They don’t know that he’s a cancer researcher who might one day help to save someone they love, or that he volunteers at an animal shelter and runs charity races and knows how to make risotto. They also don’t know what country he’s from.
In my life I am luckier than many. Even if I endure it with my boyfriend, with my friends, I still don’t personally endure abuse on account of my skin color, religion or sexual orientation.
But I am a woman. And that means I am in danger of being sexually harassed every time I walk outside of my door. I am, as every woman is, intensely and quietly aware of this fact, even when we don’t talk about it.
I wear a jacket or a shawl to cover my shoulders if I know I’ll be walking somewhere on my own at night. I try to have a hat to cover my long blonde hair, or carry a hair-tie to pull it up. I cross deserted streets when I see men coming towards me on my walk home.
I take short, intentional, furious steps while I glare and push ahead, chin up, keys jingling, pepper spray near, projecting that I am always only twenty feet from my destination. This is how I get home on my own at night.
If this seems dramatic or overly cautious, try being a woman walking through the city and deal with the constant catcalls. Or try being a woman going for a run on your own, and see if you feel safe. Three women were murdered this past year, just for running during the afternoon, just because they were outside in a secluded area, alone, and female.
As women, we do what we can—we try to walk one another as far home as we can manage, and solve the rest with an urgent “text me when you get home” plea.
And society teaches me that that is normal. That I shouldn’t talk too much about it, or how it affects me. That my only recourse is to act vigilantly—that if I get caught running on my own, walking on a dark road, or if I have too much to drink at a party, whatever happens to me is my fault.
I am tired of this charade that sexual violence is normal, and that the women who are less lucky than me were somehow at fault. I am tired of people being accepting of men who brutalize young women and blame it on drinking.

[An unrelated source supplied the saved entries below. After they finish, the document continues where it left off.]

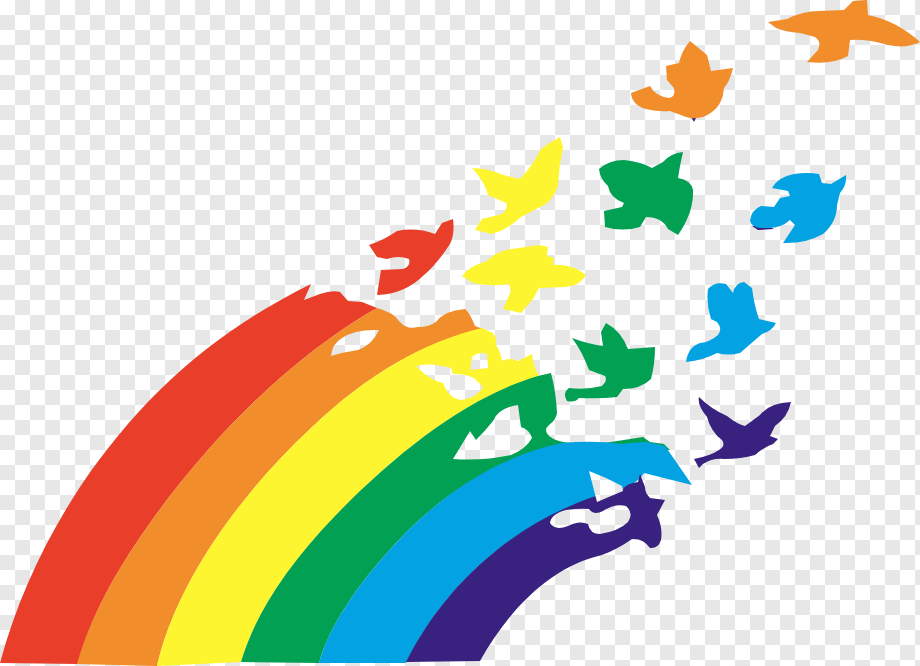
<!DOCTYPE html>
<html lang="en">
<head>
<meta charset="utf-8">
<title>Rainbow turning into birds</title>
<style>
:root {
  --red: #e83e2a;
  --orange: #f18d2b;
  --yellow: #fef531;
  --green: #02a052;
  --blue: #02a2e3;
  --violet: #38217f;
  --tile-light: #ffffff;
  --tile-grey: #e7e7e7;
}
html, body { margin: 0; overflow: hidden; background: var(--tile-light); }
svg { display: block; width: 920px; height: 666px; }
.red { fill: var(--red); }
.orange { fill: var(--orange); }
.yellow { fill: var(--yellow); }
.green { fill: var(--green); }
.blue { fill: var(--blue); }
.violet { fill: var(--violet); }
.tile-light { fill: var(--tile-light); }
.tile-grey { fill: var(--tile-grey); }
.checker { fill: url(#checker); }
</style>
</head>
<body>
<svg viewBox="0 0 920 666" role="img" aria-label="A rainbow arc whose torn end breaks up into flying birds">
  <defs>
    <pattern id="checker" width="30" height="30" patternUnits="userSpaceOnUse">
      <rect class="tile-light" width="30" height="30"/>
      <rect class="tile-grey" x="15" width="15" height="15"/>
      <rect class="tile-grey" y="15" width="15" height="15"/>
    </pattern>
  </defs>
  <rect class="checker" width="920" height="666"/>

  <g id="rainbow">
    <path class="red" d="M0 663C17 600 44 542 80 487C141 397 212 333 311 284L304 300L320 294Q332 290 340 292L348 301L362 302L377 308C284 361 203 448 150 523C114 574 91 616 78 664Z"/>
    <path class="orange" d="M377 308Q393 312 400 322Q407 330 418 327Q430 327 437 321Q444 311 465 309Q470 313 475 326L483 329C424 342 369 373 311 428C228 506 174 592 157 666L77 664C91 616 114 574 150 523C203 448 284 361 377 308Z"/>
    <path class="yellow" d="M482 328L493 333Q497 338 496 345Q500 350 502 361Q511 357 518 361L532 354Q533 366 539 376C470 396 400 449 335 516C285 568 254 617 241 662L157 666C174 592 228 506 311 428C369 373 424 342 482 328Z"/>
    <path class="green" d="M538 376L551 373Q556 392 557 413Q556 420 549 425Q543 430 549 436Q556 442 572 443C504 454 443 492 396 543C356 586 329 627 319 663L241 662C254 617 285 568 335 516C400 449 470 396 538 376Z"/>
    <path class="green" d="M598 444L643 437L650 442L664 444L670 450L625 452Z"/>
    <path class="blue" d="M562 443Q595 440 621 444Q638 442 646 442L665 446Q677 463 692 485L644 473Q638 483 622 489L596 498C512 524 444 586 406 663L319 663C329 627 356 586 396 543C443 492 500 456 562 443Z"/>
    <path class="violet" d="M406 662C444 586 512 524 596 496L622 490Q627 483 638 482L640 474L645 487Q645 493 650 498L665 500L657 515Q663 528 661 540Q658 549 650 548Q643 538 632 539Q618 549 602 555C553 566 511 606 480 661Z"/>
  </g>

  <g id="rainbow-gaps">
    <path class="checker" d="M331 356Q332 344 342 338Q355 329 379 330Q372 345 358 350Q344 352 331 356Z"/>
    <path class="checker" d="M416 366Q430 362 451 368L453 374Q468 374 475 379L483 387Q476 398 462 400Q449 399 443 383Q429 380 416 366Z"/>
    <path class="checker" d="M470 370L472 357Q479 351 487 354L488 368Q480 369 470 370Z"/>
    <path class="checker" d="M453 459L470 431L476 440Q485 431 493 421Q498 408 518 405L521 427Q530 430 532 438Q526 449 511 455Q484 461 453 459Z"/>
    <path class="checker" d="M589 471L606 478L622 486L623 491L597 502Z"/>
    <path class="checker" d="M550 523Q551 514 566 510Q580 508 589 509Q594 516 603 511Q615 503 626 506Q634 513 628 522Q619 531 600 534Q590 534 588 524Q579 520 568 526Q555 531 550 523Z"/>
  </g>

  <g id="birds">
    <path class="orange" d="M768 22L787 19Q803 11 819 11L844 10L853 1L867 0L868 15Q897 21 920 42Q906 49 888 45Q868 39 850 40L848 56Q832 65 807 62L818 50Q822 42 815 37L800 33Q785 32 776 28Z"/>
    <path class="violet" d="M690 115L697 116L694 122Z"/>
    <path class="orange" d="M631 93L650 86Q655 96 669 98Q676 97 674 88L667 80L666 66L679 63Q682 50 690 41L707 55L711 71L733 68Q730 81 724 88Q723 104 712 112Q700 121 686 117L670 111Q658 112 646 109Q632 105 631 93Z"/>
    <path class="yellow" d="M472 168Q491 169 503 175L520 179Q533 165 541 149Q550 142 560 137L563 147Q559 166 558 185Q553 202 540 207L521 217Q507 230 492 234L475 230L482 219L502 214Q509 207 506 203L488 195Q485 182 472 168Z"/>
    <path class="green" d="M599 169Q609 160 624 160Q642 162 652 168L663 162Q671 153 683 152L680 166L678 178Q691 180 693 190Q694 212 678 235L668 229Q662 217 646 217L640 227Q623 232 605 227L604 211L622 207L624 203Q610 198 608 186Q600 179 599 169Z"/>
    <path class="violet" d="M752 226L768 226L774 229L758 230Z"/>
    <path class="blue" d="M750 221Q751 210 761 206L774 207L780 198L790 196L788 191L772 188Q778 177 794 174Q807 172 819 174L822 183L831 184L846 175Q847 185 840 193L837 205Q837 222 823 234Q805 244 783 243L795 225L790 220Q780 229 766 228Q752 229 750 221Z"/>
    <path class="red" d="M369 245Q384 240 397 231Q416 227 435 234L442 223L453 219Q455 234 450 244Q437 264 424 275Q405 294 377 295L381 270L403 269Q411 266 409 259Q399 255 387 259L377 257Z"/>
    <path class="yellow" d="M462 276Q469 266 487 261Q496 251 512 249L539 245L548 247L547 256L554 258L553 265Q571 263 586 275Q580 286 565 287L539 288L533 299L521 313L503 309L511 291L509 284Q491 287 473 283Z"/>
    <path class="blue" d="M708 289Q715 281 726 284L733 293Q735 283 744 282L752 288Q754 305 759 319L776 323Q772 331 762 334L740 353Q728 356 717 353Q704 360 686 362Q688 347 700 343Q710 342 718 335Q723 329 717 322L711 319Q706 304 708 289Z"/>
    <path class="green" d="M572 338Q588 344 603 346L601 332L606 323Q621 331 628 349L655 347Q655 364 651 379Q641 389 623 389L617 397Q601 399 579 398Q575 403 567 401Q562 393 569 388Q586 390 602 386Q608 380 605 376L589 370Q582 351 572 338Z"/>
    <path class="violet" d="M699 397Q711 409 727 416Q737 424 745 426L760 415Q769 403 791 402Q788 417 775 426L770 436L778 439L773 444Q762 448 755 455Q741 459 724 459Q712 458 703 464L699 468L694 459Q710 456 719 450Q726 446 722 440Q711 432 707 417Q697 405 699 397Z"/>
  </g>
</svg>
</body>
</html>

I am tired of people explaining away a sixty year-old man saying he has a right to grab women between the legs, whether they are married or not, because he has power.
I am tired of seeing Lauren Duca criticized by Tucker Carlson for caring about both Arianna Grande’s thigh-high boots and the societal implications of a Trump presidency.

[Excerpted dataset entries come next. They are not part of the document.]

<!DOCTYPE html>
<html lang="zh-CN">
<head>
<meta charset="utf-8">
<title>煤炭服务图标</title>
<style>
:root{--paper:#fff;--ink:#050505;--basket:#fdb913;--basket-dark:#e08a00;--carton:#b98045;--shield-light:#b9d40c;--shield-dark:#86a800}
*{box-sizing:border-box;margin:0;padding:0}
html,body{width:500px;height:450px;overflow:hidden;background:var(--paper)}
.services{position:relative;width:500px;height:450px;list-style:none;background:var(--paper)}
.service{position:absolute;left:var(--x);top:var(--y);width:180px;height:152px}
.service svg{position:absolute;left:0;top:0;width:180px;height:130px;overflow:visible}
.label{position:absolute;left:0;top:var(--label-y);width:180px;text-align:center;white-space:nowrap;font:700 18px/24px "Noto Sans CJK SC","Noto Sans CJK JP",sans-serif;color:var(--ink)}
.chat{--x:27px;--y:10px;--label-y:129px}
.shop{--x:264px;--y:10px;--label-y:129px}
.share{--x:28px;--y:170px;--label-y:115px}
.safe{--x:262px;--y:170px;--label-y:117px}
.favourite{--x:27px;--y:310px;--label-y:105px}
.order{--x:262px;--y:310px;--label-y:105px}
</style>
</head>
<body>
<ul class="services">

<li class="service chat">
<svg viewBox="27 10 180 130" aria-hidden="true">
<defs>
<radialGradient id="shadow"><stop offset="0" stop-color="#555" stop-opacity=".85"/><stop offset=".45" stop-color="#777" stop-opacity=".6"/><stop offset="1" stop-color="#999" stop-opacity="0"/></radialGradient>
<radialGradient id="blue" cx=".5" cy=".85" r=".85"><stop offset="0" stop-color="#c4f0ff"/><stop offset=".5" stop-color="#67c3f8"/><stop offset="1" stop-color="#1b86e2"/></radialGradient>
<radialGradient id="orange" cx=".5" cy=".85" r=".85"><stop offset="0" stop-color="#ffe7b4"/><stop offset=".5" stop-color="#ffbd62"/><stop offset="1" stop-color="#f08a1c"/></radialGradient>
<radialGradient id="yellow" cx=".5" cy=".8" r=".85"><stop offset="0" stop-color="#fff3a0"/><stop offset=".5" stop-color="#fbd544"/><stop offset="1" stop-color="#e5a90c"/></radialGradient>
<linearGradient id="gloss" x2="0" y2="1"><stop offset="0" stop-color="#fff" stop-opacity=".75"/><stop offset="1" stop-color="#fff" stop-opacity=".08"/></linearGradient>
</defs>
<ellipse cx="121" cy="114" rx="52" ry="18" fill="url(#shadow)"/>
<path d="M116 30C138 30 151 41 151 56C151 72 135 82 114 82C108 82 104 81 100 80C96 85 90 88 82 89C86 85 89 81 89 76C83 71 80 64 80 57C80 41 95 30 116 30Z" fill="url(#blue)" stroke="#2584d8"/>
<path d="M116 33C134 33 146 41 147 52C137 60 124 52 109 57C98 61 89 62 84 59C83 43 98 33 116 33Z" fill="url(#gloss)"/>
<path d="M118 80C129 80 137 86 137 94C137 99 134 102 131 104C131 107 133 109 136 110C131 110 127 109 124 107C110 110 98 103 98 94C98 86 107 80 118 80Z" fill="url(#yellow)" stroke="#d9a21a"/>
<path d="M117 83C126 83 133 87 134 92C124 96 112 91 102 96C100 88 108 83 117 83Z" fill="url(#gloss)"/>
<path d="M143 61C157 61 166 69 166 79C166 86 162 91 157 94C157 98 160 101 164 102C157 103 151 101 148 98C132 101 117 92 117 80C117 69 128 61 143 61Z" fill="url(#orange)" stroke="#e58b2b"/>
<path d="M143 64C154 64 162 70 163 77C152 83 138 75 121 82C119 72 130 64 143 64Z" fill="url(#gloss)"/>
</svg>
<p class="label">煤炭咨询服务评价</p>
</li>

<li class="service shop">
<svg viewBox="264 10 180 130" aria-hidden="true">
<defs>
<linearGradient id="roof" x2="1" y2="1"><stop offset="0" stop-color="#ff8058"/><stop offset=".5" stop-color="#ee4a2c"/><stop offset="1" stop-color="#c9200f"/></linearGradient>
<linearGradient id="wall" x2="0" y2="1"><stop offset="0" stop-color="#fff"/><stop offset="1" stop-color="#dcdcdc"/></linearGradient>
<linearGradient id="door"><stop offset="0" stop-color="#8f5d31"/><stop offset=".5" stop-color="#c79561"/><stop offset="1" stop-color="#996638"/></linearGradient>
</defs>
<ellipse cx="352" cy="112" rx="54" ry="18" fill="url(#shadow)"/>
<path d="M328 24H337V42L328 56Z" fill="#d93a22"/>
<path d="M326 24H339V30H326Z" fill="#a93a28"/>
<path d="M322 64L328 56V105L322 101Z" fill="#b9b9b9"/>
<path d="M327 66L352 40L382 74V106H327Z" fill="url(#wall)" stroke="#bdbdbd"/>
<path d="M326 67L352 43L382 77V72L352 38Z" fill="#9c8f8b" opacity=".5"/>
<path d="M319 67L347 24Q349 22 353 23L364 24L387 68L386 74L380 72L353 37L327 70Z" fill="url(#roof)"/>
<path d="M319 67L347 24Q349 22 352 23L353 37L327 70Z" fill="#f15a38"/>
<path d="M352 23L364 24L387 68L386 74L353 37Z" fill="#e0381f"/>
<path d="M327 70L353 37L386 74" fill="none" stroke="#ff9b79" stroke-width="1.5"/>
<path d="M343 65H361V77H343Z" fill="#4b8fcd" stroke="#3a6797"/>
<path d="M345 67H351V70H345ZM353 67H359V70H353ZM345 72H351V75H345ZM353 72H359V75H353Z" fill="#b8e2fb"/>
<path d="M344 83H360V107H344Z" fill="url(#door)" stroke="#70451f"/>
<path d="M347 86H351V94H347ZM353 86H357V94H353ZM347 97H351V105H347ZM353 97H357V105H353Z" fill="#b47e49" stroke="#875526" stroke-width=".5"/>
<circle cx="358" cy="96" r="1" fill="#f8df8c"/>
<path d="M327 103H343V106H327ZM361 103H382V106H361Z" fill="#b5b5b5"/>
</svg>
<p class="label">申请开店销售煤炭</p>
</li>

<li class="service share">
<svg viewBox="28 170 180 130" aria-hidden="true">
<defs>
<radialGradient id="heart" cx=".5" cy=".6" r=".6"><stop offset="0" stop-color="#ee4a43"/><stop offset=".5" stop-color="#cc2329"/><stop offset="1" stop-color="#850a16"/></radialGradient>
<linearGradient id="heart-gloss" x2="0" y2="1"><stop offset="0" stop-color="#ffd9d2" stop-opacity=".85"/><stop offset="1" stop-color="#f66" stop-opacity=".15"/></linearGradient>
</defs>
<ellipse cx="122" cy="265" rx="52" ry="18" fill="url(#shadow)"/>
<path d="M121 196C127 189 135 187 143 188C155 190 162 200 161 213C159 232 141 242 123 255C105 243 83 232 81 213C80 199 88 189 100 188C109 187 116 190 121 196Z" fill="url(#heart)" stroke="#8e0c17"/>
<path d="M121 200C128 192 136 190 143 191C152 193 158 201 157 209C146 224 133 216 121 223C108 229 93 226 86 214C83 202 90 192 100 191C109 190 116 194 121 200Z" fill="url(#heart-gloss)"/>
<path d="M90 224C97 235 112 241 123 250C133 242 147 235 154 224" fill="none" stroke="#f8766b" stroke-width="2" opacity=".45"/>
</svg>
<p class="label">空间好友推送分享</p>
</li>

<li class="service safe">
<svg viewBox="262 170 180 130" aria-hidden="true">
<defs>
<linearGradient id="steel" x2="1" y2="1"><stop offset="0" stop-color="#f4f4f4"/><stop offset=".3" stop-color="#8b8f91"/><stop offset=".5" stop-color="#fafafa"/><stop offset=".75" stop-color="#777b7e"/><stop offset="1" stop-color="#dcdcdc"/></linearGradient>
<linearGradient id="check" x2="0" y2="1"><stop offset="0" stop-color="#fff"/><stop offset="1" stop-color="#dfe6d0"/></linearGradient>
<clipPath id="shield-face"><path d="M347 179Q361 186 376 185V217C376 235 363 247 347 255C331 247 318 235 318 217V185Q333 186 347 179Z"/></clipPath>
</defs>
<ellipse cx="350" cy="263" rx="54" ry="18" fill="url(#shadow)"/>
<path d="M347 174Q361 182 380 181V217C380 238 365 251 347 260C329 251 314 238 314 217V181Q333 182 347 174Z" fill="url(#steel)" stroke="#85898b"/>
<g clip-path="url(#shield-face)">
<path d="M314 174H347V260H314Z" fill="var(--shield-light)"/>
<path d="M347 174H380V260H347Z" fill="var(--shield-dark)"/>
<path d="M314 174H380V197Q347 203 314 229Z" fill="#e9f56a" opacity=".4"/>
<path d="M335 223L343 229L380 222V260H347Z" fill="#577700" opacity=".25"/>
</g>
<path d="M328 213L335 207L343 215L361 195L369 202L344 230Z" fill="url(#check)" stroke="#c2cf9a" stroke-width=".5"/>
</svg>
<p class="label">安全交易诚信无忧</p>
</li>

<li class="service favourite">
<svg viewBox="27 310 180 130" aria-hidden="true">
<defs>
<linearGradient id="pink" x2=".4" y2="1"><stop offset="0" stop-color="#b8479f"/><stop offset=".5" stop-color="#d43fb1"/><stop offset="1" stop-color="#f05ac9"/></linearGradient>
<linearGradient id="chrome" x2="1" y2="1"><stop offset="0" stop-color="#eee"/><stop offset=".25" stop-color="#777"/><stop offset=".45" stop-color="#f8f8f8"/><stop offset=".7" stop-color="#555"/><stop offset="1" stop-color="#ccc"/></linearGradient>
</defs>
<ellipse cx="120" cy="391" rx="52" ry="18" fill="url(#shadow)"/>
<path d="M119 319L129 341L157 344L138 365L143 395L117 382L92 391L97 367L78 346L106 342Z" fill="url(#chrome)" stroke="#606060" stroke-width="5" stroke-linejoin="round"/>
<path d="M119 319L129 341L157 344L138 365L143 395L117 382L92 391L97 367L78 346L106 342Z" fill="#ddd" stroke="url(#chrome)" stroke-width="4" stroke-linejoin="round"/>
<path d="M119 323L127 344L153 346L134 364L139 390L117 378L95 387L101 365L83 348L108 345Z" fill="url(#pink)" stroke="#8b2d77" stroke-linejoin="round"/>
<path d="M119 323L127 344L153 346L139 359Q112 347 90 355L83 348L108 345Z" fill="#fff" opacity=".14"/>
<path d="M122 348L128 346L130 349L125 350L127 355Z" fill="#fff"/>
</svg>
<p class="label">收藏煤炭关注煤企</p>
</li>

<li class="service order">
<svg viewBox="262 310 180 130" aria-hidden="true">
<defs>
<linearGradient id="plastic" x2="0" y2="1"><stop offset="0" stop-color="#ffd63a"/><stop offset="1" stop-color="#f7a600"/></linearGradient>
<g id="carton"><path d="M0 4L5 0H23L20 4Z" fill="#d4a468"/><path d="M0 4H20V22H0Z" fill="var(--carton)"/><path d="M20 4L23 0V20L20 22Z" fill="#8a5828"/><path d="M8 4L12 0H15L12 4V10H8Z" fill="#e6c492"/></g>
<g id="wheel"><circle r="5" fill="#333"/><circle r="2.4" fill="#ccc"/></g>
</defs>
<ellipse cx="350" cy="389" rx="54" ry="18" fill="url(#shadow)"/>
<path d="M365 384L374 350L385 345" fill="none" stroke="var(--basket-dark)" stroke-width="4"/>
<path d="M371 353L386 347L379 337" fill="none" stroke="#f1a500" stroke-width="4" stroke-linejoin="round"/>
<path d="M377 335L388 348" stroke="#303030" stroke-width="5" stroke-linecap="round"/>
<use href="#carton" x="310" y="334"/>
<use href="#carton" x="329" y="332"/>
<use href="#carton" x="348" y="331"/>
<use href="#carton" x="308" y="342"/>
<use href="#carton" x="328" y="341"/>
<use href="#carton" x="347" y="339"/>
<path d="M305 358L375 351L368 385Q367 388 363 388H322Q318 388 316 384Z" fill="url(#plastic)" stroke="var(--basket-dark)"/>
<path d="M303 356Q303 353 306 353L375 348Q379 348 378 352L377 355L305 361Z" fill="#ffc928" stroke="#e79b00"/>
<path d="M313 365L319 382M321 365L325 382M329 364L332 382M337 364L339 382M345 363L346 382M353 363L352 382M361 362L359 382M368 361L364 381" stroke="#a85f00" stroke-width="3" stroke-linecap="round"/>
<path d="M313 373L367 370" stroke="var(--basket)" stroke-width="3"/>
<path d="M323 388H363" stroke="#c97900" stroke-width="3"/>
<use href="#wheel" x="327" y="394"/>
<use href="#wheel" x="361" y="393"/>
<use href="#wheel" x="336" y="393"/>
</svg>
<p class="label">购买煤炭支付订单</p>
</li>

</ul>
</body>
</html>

I am tired of Duca having to tell him that she has a right to be here and also be a woman. I am tired of her being immediately and widely sexually harassed online as “punishment,” (Read her eloquent response to the harassment here).
I am tired of being silent. I am tired of putting my feelings aside to make sure everyone else is comfortable. Of being the peacemaker. Of being the nurturing woman.

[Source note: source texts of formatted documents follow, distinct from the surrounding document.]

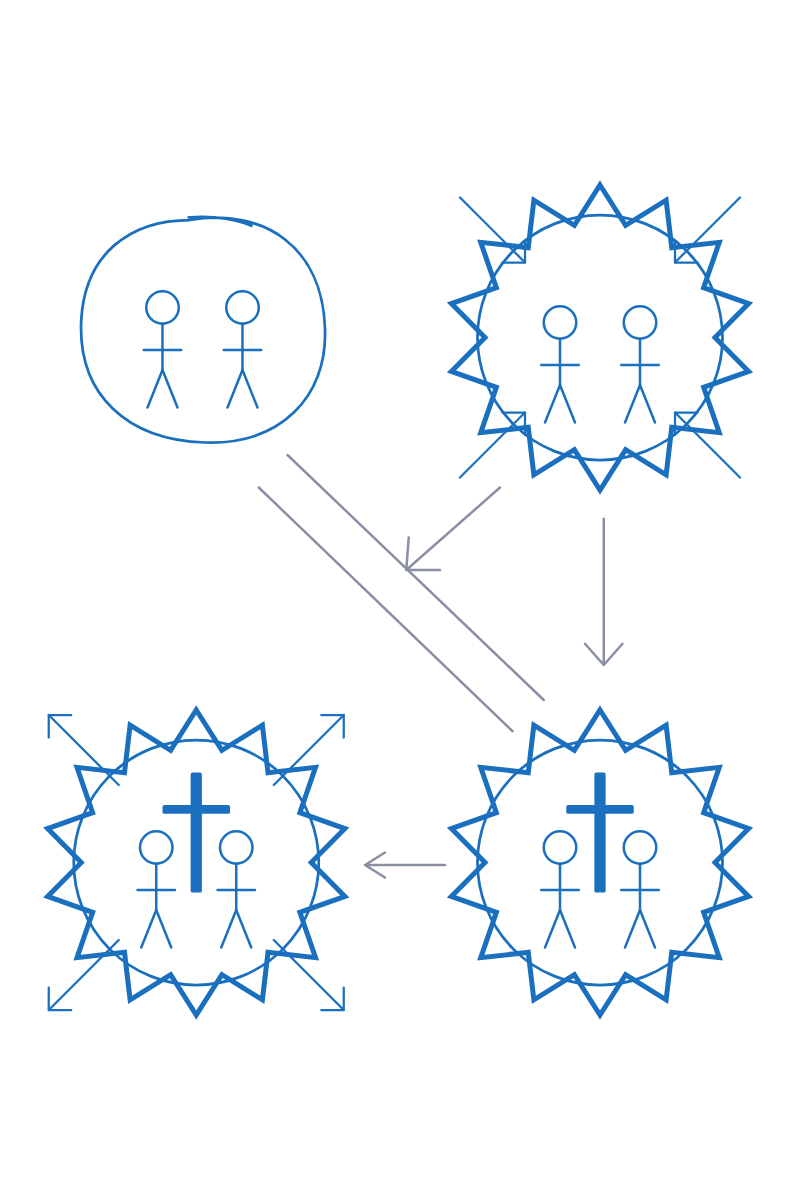
<!DOCTYPE html>
<html lang="en">
<head>
<meta charset="utf-8">
<title>From Circle to Sending</title>
<style>
  :root {
    --ink-blue: #1a6fbf;
    --ink-grey: #8a8fa3;
    --paper: #ffffff;
  }
  html, body {
    margin: 0;
    padding: 0;
    width: 800px;
    height: 1200px;
    overflow: hidden;
    background: var(--paper);
  }
  .diagram {
    display: block;
    width: 800px;
    height: 1200px;
  }
  .ring { fill: none; stroke: var(--ink-blue); stroke-width: 2.2; }
  .spikes { fill: none; stroke: var(--ink-blue); stroke-width: 4; stroke-linejoin: miter; }
  .figure { fill: none; stroke: var(--ink-blue); stroke-width: 2; stroke-linecap: round; }
  .cross { fill: var(--ink-blue); }
  .force { fill: none; stroke: var(--ink-blue); stroke-width: 1.8; stroke-linecap: round; stroke-linejoin: round; }
  .flow { fill: none; stroke: var(--ink-grey); stroke-width: 2; stroke-linecap: round; stroke-linejoin: round; }
</style>
</head>
<body>
<svg class="diagram" viewBox="0 0 640 960" xmlns="http://www.w3.org/2000/svg" role="img" aria-label="Diagram: a community circle, a community under pressure, a community with the cross at its centre, and a community sending outward">
  <defs>
    <g id="stick-person" class="figure">
      <circle cx="0" cy="-12" r="13"/>
      <line x1="0" y1="1" x2="0" y2="38"/>
      <line x1="-15" y1="22" x2="15" y2="22"/>
      <line x1="0" y1="38" x2="-12" y2="68"/>
      <line x1="0" y1="38" x2="12" y2="68"/>
    </g>
    <g id="pair">
      <use href="#stick-person" x="-32" y="0"/>
      <use href="#stick-person" x="32" y="0"/>
    </g>
    <polygon id="burst" class="spikes" points="0,-122 20.5,-89.7 52.9,-109.9 57.4,-71.9 95.4,-76.1 82.9,-39.9 118.9,-27.1 92,0 118.9,27.1 82.9,39.9 95.4,76.1 57.4,71.9 52.9,109.9 20.5,89.7 0,122 -20.5,89.7 -52.9,109.9 -57.4,71.9 -95.4,76.1 -82.9,39.9 -118.9,27.1 -92,0 -118.9,-27.1 -82.9,-39.9 -95.4,-76.1 -57.4,-71.9 -52.9,-109.9 -20.5,-89.7"/>
    <g id="cross-mark" class="cross">
      <rect x="-4.5" y="-72" width="9" height="96" rx="1.5"/>
      <rect x="-27" y="-46" width="54" height="7" rx="1.5"/>
    </g>
    <g id="press-in" class="force">
      <line x1="112" y1="-112" x2="60" y2="-60"/>
      <path d="M60,-78 L60,-60 L78,-60"/>
    </g>
    <g id="push-out" class="force">
      <line x1="62" y1="-62" x2="118" y2="-118"/>
      <path d="M100,-118 L118,-118 L118,-100"/>
    </g>
  </defs>

  <g id="gathered-circle" transform="translate(162 258)">
    <path class="ring" d="M-10,-82 C50,-92 96,-60 98,5 C100,60 62,98 2,96 C-60,94 -100,58 -97,-2 C-94,-55 -58,-82 -10,-82 M-12,-84 C10,-86 30,-82 40,-77"/>
    <use href="#pair" y="0"/>
  </g>

  <g id="pressured-circle" transform="translate(480 270)">
    <circle class="ring" r="98"/>
    <use href="#burst"/>
    <use href="#pair"/>
    <use href="#press-in"/>
    <use href="#press-in" transform="rotate(-90)"/>
    <use href="#press-in" transform="rotate(90)"/>
    <use href="#press-in" transform="rotate(180)"/>
  </g>

  <g id="centred-circle" transform="translate(480 690)">
    <circle class="ring" r="98"/>
    <use href="#burst"/>
    <use href="#cross-mark"/>
    <use href="#pair"/>
  </g>

  <g id="sending-circle" transform="translate(157 690)">
    <circle class="ring" r="98"/>
    <use href="#burst"/>
    <use href="#cross-mark"/>
    <use href="#pair"/>
    <use href="#push-out"/>
    <use href="#push-out" transform="rotate(-90)"/>
    <use href="#push-out" transform="rotate(90)"/>
    <use href="#push-out" transform="rotate(180)"/>
  </g>

  <g id="flow-arrows">
    <path class="flow" d="M230,364 L435,560"/>
    <path class="flow" d="M207,390 L410,585"/>
    <path class="flow" d="M400,390 L325,456 M327,430 L325,456 L352,456"/>
    <path class="flow" d="M483,415 L483,532 M468,515 L483,532 L498,515"/>
    <path class="flow" d="M356,692 L292,692 M308,682 L292,692 L308,702"/>
  </g>
</svg>
</body>
</html>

I am tired of keeping quiet when someone is stomping all over my right to exist, and my right to be a woman, and my right to object to rape and sexual assault being glorified by the person ascending to the highest office in our country.
At sixty, Trump said you could commit sexual assault as long as you could get away with it.
At seventy, Trump suggested that the women who came forward about him sexually assaulting them were too ugly for him to rape.
Today, he will become the President of the United States of America.
I am tired, tired, tired of it.
I am smart, hard working, and driven. I paint my nails and I go to work. I try not to berate myself when I skip a workout and I have real, rational opinions about the state of the world. And I do not deserve to be raped.
I do not deserve to hear from anyone, let alone a man in the highest power, that it is okay for me to be raped.
I do not deserve to be told that joking about rape is normal.
I do not deserve this president.
And on Saturday, I will be marching in the Women’s March.
Because I’ve never deserved this—
But this time, I’m finally saying so.